Northwestern College will be well represented when 1,200 people gather for the International Forum on Christian Higher Education in Dallas March 30–April 1.

The event, sponsored by the Council for Christian Colleges & Universities, includes three “Let Your Voice Be Heard” videos shown at plenary sessions that tell stories from across the organization’s constituency. The first four-minute video will feature Northwestern theatre professors Jeff and Karen Barker, focusing on the commitment they and the college’s theatre program have to ensemble work, servant leadership and the transformation of culture.

“The love and respect Karen and Jeff have for students is so evident, and they call all the students in the department to that as well from their example,” says senior Kristi Woodyard on the video.

“That’s the essence of those two,” adds Dr. Keith Anderson, Northwestern’s dean of spiritual formation and vocation. “It’s Jeff and Karen always teaching and loving and integrating all at the same time.”

The video concluded with this comment from Karen: “We’re trying to model artists who can do excellent work because they have a calling to a particular place and time, and if we live into that calling, the art that comes out of it can be really stunning.”

In addition, three of Northwestern’s leaders—Anderson, President Bruce Murphy and Vice President for Student Development John Brogan—will present a Saturday afternoon session on “Spiritual Formation: A New Way of Doing College.”

“Our purpose is to create a conversation about how we can recognize the essential integration that exists between academic learning, spiritual formation and the development of the person,” says Anderson. “We want to help people consider ways of knowing that will not separate prayer from thinking, social development from academic life, and formation for vocation from the development of mind and soul.

Anderson will begin by speaking from his role as a CCCU senior fellow for spiritual formation, talking about what he observes as “silos” on campuses—the problem of not seeing the “whole” of education.

Murphy plans to talk about his vision for an education that leads to wisdom.

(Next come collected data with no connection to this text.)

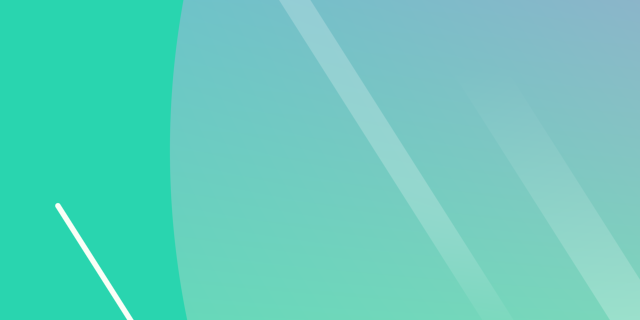
Write a Shadertoy shader that draws this background.

```glsl
// Flat mint backdrop with a huge pastel disc entering from the right.
// The disc is a four-corner gradient crossed by two fading diagonal beams;
// a short round-capped white stroke runs parallel to them at lower left.

const float SLANT = 0.635; // horizontal run per unit of descent

const vec3 MINT         = vec3(0.160, 0.835, 0.685);
const vec3 TOP_LEFT     = vec3(0.390, 0.785, 0.785);
const vec3 TOP_RIGHT    = vec3(0.545, 0.710, 0.790);
const vec3 BOTTOM_LEFT  = vec3(0.370, 0.850, 0.725);
const vec3 BOTTOM_RIGHT = vec3(0.485, 0.840, 0.735);
const vec3 STROKE       = vec3(0.980, 1.000, 0.970);

// Antialiased coverage of a signed distance (negative inside).
float fill(float dist, float pixel) {
    return 1.0 - smoothstep(-0.75 * pixel, 0.75 * pixel, dist);
}

float circleDistance(vec2 p, vec2 center, float radius) {
    return length(p - center) - radius;
}

float capsuleDistance(vec2 p, vec2 a, vec2 b, float radius) {
    vec2 pa = p - a, ba = b - a;
    float along = clamp(dot(pa, ba) / dot(ba, ba), 0.0, 1.0);
    return length(pa - ba * along) - radius;
}

// Distance to a slanted band, given its two crossings of the top edge.
float bandDistance(vec2 p, float left, float right) {
    float crossing = p.x - SLANT * (1.0 - p.y);
    float halfWidth = 0.5 * (right - left);
    float offset = abs(crossing - 0.5 * (left + right)) - halfWidth;
    return offset / length(vec2(1.0, SLANT));
}

vec3 discGradient(vec2 uv) {
    vec3 bottom = mix(BOTTOM_LEFT, BOTTOM_RIGHT, uv.x);
    vec3 top = mix(TOP_LEFT, TOP_RIGHT, uv.x);
    return mix(bottom, top, uv.y);
}

void mainImage(out vec4 fragColor, in vec2 fragCoord) {
    // Canvas height is one unit.
    float pixel = 1.0 / iResolution.y;
    vec2 p = fragCoord * pixel;
    vec2 uv = fragCoord / iResolution.xy;

    // Disc with its beams: one fades downward, the other upward.
    vec3 disc = discGradient(uv);
    float upperBeam = fill(bandDistance(p, 0.872, 0.970), pixel);
    float lowerBeam = fill(bandDistance(p, 1.271, 1.445), pixel);
    float upperFade = 0.22 * smoothstep(-0.20, 0.45, p.y);
    float lowerFade = 0.24 * clamp((0.78 - p.y) / 0.78, 0.0, 1.0);
    disc = mix(disc, vec3(1.0), upperBeam * upperFade);
    disc = mix(disc, vec3(1.0), lowerBeam * lowerFade);

    // Backdrop, disc, then the accent stroke.
    float discMask = fill(circleDistance(p, vec2(3.161, 0.53), 2.63), pixel);
    vec3 color = mix(MINT, disc, discMask);

    vec2 strokeTop = vec2(0.181, 0.357);
    vec2 strokeEnd = strokeTop + 0.5 * vec2(SLANT, -1.0);
    float stroke = capsuleDistance(p, strokeTop, strokeEnd, 0.0085);
    color = mix(color, STROKE, fill(stroke, pixel));

    fragColor = vec4(color, 1.0);
}
```
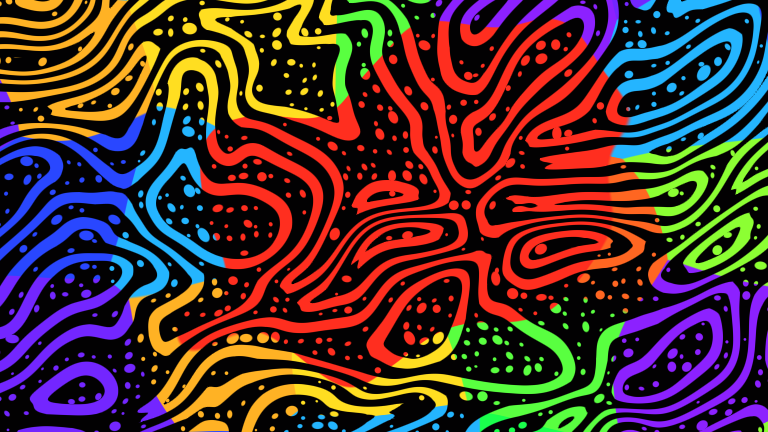
Give the GLSL for this pattern, as a Shadertoy shader.

```glsl
vec2 hash2(vec2 p) {
    p = vec2(dot(p, vec2(127.1, 311.7)), dot(p, vec2(269.5, 183.3)));
    return fract(sin(p) * 43758.5453);
}

// Gradient noise, roughly -0.7 to 0.7
float cornerSlope(vec2 cell, vec2 f, vec2 corner) {
    float angle = 6.2832 * hash2(cell + corner).x;
    return dot(vec2(cos(angle), sin(angle)), f - corner);
}

float noise(vec2 p) {
    vec2 i = floor(p), f = p - i;
    vec2 u = f * f * f * (f * (f * 6.0 - 15.0) + 10.0);
    float low = mix(cornerSlope(i, f, vec2(0, 0)), cornerSlope(i, f, vec2(1, 0)), u.x);
    float high = mix(cornerSlope(i, f, vec2(0, 1)), cornerSlope(i, f, vec2(1, 1)), u.x);
    return mix(low, high, u.y);
}

vec2 tilt(vec2 p, float angle) {
    float c = cos(angle), s = sin(angle);
    return vec2(c * p.x + s * p.y, c * p.y - s * p.x);
}

// Warped height map: bands lie at half levels, gaps at whole levels
float height(vec2 p) {
    p += 0.16 * vec2(noise(p * 2.9 + 7.3), noise(p * 2.9 + 31.8));
    vec2 q = tilt(p, 0.5);
    return 4.4 * noise(q * vec2(2.9, 5.2) + 3.6) + 0.6 * noise(q * vec2(6.5, 9.5) + 17.2);
}

// Height in x, slope in yz
vec3 heightAndSlope(vec2 p) {
    vec2 e = vec2(0.003, 0.0);
    float h = height(p);
    return vec3(h, (vec2(height(p + e.xy), height(p + e.yx)) - h) / e.x);
}

float bandHalfWidth(vec2 slope) {
    return min(0.0135 * sqrt(dot(slope, slope) + 14.0), 0.22);
}

float bands(vec2 p) {
    vec3 h = heightAndSlope(p);
    float edge = abs(fract(h.x) - 0.5) - bandHalfWidth(h.yz);
    float soft = max(0.6 * fwidth(edge), 0.0005);
    return smoothstep(soft, -soft, edge);
}

// Oval dots that fit the room between bands and follow their direction
float dots(vec2 p, float px) {
    float size = 0.034, cover = 0.0;
    vec2 home = floor(p / size);
    for (int k = 0; k < 9; k++) {
        vec2 cell = home + vec2(k % 3 - 1, k / 3 - 1);
        vec2 rnd = hash2(cell + 5.0);
        vec2 center = (cell + 0.5 + 0.55 * (rnd - 0.5)) * size;
        vec3 h = heightAndSlope(center);
        float slope = max(length(h.yz), 2.0);
        float offLevel = abs(h.x - round(h.x));
        float room = (0.5 - bandHalfWidth(h.yz) - offLevel) / slope - 0.0055;
        float radius = min(room, mix(0.004, 0.0105, rnd.x * rnd.y * 1.5));
        if (radius < 0.0025) continue;
        vec2 across = h.yz / slope, d = p - center;
        across = length(across) > 0.9 ? across : vec2(1, 0);
        vec2 local = vec2(dot(d, across), dot(d, vec2(-across.y, across.x)));
        local.y /= 1.0 + 0.6 * hash2(cell + 19.0).x;
        cover = max(cover, smoothstep(0.7 * px, -0.7 * px, length(local) - radius));
    }
    return cover;
}

// Patches of flat colour around a large red island
vec3 patchColor(vec2 p, float px) {
    vec3 palette[11] = vec3[11](
        vec3(1.0, 0.70, 0.14), vec3(1.0, 0.87, 0.13), vec3(0.35, 1.0, 0.25),
        vec3(0.55, 0.13, 1.0), vec3(0.14, 0.71, 1.0), vec3(0.16, 0.28, 1.0),
        vec3(0.14, 0.71, 1.0), vec3(0.10, 1.0, 0.30), vec3(1.0, 0.40, 0.13),
        vec3(0.55, 1.0, 0.20), vec3(0.45, 0.15, 1.0));
    vec2 wobble = vec2(noise(p * 2.4 + 11.0), noise(p * 2.4 + 43.0));
    vec2 q = (p + 0.13 * wobble) / 0.36 + 0.5;
    vec2 home = floor(q);
    vec3 color = vec3(0.0);
    float nearest = 9.0;
    for (int k = 0; k < 9; k++) {
        vec2 cell = home + vec2(k % 3 - 1, k / 3 - 1);
        float d = length(q - cell - 0.5 - 0.5 * (hash2(cell + 2.0) - 0.5));
        int index = int(mod(cell.x + 2.0 + 5.0 * (1.0 - cell.y), 11.0));
        color = mix(color, palette[index], smoothstep(-4.0 * px, 4.0 * px, nearest - d));
        nearest = min(nearest, d);
    }
    vec2 island = tilt(p - vec2(0.11, 0.03), 0.35) / vec2(0.57, 0.36);
    float edge = (length(island) - 1.0 + 0.5 * noise(p * 3.0 + 23.0)) * 0.4;
    return mix(color, vec3(1.0, 0.18, 0.12), smoothstep(px, -px, edge));
}

void mainImage(out vec4 fragColor, in vec2 fragCoord) {
    float px = 1.0 / iResolution.y;
    vec2 p = (fragCoord - 0.5 * iResolution.xy) * px;
    float ink = max(bands(p), dots(p, px));
    fragColor = vec4(mix(vec3(0.008, 0.004, 0.006), patchColor(p, px), ink), 1.0);
}
```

He will also emphasize the need to bring a new pace to higher education that allows students and faculty time to reflect and that helps to cultivate a way of life that allows for lifelong learning, not just lifelong busyness.

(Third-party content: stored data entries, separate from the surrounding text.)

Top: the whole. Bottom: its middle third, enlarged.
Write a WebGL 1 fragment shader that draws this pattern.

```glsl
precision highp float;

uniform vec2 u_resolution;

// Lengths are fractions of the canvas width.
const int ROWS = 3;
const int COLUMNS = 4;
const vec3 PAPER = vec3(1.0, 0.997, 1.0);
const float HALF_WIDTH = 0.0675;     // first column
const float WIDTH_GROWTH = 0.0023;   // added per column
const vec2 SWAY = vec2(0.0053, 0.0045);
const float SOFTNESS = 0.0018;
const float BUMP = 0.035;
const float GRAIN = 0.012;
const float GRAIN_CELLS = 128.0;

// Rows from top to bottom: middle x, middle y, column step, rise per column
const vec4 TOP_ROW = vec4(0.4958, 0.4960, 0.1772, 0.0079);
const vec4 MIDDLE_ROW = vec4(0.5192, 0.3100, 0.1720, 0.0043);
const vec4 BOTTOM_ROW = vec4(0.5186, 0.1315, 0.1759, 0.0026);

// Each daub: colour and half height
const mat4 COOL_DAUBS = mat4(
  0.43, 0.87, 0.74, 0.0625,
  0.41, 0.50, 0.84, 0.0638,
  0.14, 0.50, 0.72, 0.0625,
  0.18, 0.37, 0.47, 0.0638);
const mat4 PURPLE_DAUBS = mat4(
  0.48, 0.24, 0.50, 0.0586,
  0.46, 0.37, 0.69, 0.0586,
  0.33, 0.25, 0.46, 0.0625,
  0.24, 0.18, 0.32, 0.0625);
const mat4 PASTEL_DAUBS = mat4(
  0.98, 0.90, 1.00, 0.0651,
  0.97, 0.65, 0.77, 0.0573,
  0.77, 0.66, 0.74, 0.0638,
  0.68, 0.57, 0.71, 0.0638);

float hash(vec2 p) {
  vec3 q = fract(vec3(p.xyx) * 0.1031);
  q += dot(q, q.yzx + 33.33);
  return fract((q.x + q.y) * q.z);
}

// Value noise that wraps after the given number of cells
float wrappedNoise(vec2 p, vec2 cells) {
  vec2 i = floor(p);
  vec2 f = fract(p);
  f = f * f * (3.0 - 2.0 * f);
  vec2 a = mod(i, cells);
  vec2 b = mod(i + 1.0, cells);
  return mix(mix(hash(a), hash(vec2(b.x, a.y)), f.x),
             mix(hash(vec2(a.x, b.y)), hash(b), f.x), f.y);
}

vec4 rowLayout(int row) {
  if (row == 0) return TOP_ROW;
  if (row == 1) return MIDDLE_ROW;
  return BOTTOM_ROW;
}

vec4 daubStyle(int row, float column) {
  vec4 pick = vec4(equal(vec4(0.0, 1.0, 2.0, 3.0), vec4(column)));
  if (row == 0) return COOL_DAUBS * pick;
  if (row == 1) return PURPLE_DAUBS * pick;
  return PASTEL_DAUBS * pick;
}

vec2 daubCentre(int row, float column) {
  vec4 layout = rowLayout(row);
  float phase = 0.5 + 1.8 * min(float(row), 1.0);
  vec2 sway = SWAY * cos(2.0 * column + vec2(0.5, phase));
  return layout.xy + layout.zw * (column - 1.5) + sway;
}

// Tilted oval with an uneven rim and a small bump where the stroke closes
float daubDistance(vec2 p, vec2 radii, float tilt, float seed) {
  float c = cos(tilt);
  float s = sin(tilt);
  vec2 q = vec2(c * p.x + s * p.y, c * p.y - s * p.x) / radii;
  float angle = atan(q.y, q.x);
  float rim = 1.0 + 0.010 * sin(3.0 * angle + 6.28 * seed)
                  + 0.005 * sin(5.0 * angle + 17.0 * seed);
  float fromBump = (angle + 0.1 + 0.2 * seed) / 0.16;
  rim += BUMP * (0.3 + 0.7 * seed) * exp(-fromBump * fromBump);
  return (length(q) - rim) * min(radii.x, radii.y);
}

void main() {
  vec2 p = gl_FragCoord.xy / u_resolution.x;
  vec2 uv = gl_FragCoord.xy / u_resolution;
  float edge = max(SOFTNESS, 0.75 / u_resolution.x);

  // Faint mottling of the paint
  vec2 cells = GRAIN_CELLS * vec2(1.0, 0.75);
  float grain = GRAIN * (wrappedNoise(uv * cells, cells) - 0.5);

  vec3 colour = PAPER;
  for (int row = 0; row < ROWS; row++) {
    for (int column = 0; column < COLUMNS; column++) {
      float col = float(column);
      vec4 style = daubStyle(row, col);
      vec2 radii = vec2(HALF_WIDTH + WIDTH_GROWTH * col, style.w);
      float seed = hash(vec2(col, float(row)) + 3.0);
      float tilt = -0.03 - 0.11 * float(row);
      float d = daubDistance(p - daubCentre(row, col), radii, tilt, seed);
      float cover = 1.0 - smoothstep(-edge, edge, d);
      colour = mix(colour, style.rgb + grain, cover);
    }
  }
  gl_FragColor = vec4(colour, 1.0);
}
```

Brogan, a former member of Northwestern’s religion faculty, will provide observations from his perspective as an academic who is now in student development working alongside spiritual formation and academics.